• _Instructions for the task_
Copy each line below that contains "width".

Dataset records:
####
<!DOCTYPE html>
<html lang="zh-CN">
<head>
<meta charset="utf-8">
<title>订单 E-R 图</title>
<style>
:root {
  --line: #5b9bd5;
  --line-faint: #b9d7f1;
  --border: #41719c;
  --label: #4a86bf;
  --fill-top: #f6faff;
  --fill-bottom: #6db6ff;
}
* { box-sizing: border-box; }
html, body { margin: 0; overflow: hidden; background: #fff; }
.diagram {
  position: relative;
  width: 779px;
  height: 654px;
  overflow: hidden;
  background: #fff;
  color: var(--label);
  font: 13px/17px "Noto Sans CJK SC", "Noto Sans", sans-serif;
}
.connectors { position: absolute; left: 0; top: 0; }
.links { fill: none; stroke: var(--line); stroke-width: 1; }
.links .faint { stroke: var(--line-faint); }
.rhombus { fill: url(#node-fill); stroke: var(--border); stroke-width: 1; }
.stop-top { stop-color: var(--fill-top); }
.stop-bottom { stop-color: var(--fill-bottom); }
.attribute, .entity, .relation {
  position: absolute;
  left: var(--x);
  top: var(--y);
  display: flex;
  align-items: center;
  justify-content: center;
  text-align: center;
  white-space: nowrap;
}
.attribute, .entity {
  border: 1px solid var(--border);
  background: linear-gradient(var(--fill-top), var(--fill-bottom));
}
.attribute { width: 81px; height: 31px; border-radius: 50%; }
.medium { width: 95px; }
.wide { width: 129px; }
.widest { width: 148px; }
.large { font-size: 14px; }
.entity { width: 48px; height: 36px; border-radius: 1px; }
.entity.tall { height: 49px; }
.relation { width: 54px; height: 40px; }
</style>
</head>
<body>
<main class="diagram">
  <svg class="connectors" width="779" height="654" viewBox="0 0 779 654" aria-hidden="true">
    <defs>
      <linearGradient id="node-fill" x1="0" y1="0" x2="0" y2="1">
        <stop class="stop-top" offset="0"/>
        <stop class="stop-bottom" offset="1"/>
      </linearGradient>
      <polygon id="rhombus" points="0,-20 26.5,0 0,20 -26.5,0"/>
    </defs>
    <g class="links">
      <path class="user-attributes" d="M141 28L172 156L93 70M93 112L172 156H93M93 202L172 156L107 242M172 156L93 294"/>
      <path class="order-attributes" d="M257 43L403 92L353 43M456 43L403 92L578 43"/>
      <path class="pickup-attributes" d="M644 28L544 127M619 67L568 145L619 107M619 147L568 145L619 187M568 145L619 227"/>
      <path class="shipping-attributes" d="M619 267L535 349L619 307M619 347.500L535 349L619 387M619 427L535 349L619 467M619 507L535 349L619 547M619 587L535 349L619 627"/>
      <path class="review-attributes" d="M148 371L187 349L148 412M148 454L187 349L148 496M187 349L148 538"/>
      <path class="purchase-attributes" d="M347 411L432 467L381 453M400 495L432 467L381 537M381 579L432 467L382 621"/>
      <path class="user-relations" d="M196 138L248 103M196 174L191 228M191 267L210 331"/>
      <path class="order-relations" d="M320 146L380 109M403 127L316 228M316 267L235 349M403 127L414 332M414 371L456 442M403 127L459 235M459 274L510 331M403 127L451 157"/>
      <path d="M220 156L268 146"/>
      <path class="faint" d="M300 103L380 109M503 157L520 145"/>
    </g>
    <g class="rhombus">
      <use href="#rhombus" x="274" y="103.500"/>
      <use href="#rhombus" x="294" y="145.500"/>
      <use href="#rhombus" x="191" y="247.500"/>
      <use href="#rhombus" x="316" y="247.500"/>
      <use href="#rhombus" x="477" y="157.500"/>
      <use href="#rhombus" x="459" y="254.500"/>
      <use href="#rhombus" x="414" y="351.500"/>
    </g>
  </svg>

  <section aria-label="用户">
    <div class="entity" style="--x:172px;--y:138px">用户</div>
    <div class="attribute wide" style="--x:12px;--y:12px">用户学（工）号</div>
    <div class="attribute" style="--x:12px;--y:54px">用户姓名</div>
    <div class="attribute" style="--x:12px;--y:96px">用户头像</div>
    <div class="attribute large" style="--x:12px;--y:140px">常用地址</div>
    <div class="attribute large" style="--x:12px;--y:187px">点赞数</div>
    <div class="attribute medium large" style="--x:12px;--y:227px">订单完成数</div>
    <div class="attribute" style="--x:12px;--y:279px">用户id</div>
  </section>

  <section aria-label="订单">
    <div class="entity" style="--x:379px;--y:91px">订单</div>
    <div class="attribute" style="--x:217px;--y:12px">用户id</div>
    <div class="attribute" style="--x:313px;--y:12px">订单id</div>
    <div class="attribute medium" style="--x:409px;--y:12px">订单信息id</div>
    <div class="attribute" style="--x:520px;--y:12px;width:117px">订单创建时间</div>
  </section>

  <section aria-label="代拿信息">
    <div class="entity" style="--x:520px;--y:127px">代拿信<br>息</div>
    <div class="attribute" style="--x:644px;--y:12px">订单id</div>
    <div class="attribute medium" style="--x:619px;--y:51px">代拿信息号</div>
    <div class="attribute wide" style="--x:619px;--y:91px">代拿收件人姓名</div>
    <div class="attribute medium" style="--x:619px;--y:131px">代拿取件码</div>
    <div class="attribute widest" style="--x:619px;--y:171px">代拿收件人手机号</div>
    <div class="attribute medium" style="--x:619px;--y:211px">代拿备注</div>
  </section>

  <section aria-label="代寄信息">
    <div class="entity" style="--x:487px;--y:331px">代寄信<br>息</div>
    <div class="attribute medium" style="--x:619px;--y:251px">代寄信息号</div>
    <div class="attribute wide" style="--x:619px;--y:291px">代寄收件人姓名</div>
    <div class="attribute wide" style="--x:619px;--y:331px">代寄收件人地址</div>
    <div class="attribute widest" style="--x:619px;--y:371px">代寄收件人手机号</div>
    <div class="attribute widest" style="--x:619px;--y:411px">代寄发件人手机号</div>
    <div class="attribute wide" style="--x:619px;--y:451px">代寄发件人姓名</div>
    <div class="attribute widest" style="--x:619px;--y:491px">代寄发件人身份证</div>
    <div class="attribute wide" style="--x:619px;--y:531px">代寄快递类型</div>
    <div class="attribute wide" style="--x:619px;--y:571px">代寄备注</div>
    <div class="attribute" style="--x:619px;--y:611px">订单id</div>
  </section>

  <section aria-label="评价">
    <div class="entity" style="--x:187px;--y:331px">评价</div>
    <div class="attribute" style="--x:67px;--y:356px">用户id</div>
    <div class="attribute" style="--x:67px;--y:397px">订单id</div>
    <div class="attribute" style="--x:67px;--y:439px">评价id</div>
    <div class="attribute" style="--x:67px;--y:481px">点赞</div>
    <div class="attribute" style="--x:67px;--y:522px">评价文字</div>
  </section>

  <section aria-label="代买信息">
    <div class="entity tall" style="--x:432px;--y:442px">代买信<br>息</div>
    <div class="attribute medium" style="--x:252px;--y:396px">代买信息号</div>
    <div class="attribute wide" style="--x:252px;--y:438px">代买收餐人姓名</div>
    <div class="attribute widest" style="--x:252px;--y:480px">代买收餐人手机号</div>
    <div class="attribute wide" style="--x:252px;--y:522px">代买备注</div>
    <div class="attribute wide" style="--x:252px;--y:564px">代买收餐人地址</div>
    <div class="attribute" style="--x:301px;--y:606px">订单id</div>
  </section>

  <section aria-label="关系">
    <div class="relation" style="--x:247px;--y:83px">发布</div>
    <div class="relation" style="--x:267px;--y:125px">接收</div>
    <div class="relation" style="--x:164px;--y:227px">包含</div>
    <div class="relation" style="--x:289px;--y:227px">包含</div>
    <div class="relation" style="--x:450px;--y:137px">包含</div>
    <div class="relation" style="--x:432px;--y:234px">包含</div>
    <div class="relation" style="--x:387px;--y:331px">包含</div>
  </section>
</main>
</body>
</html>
####
• _Response area_
  width: 779px;
.links { fill: none; stroke: var(--line); stroke-width: 1; }
.rhombus { fill: url(#node-fill); stroke: var(--border); stroke-width: 1; }
.attribute { width: 81px; height: 31px; border-radius: 50%; }
.medium { width: 95px; }
.wide { width: 129px; }
.widest { width: 148px; }
.entity { width: 48px; height: 36px; border-radius: 1px; }
.relation { width: 54px; height: 40px; }
  <svg class="connectors" width="779" height="654" viewBox="0 0 779 654" aria-hidden="true">
    <div class="attribute" style="--x:520px;--y:12px;width:117px">订单创建时间</div>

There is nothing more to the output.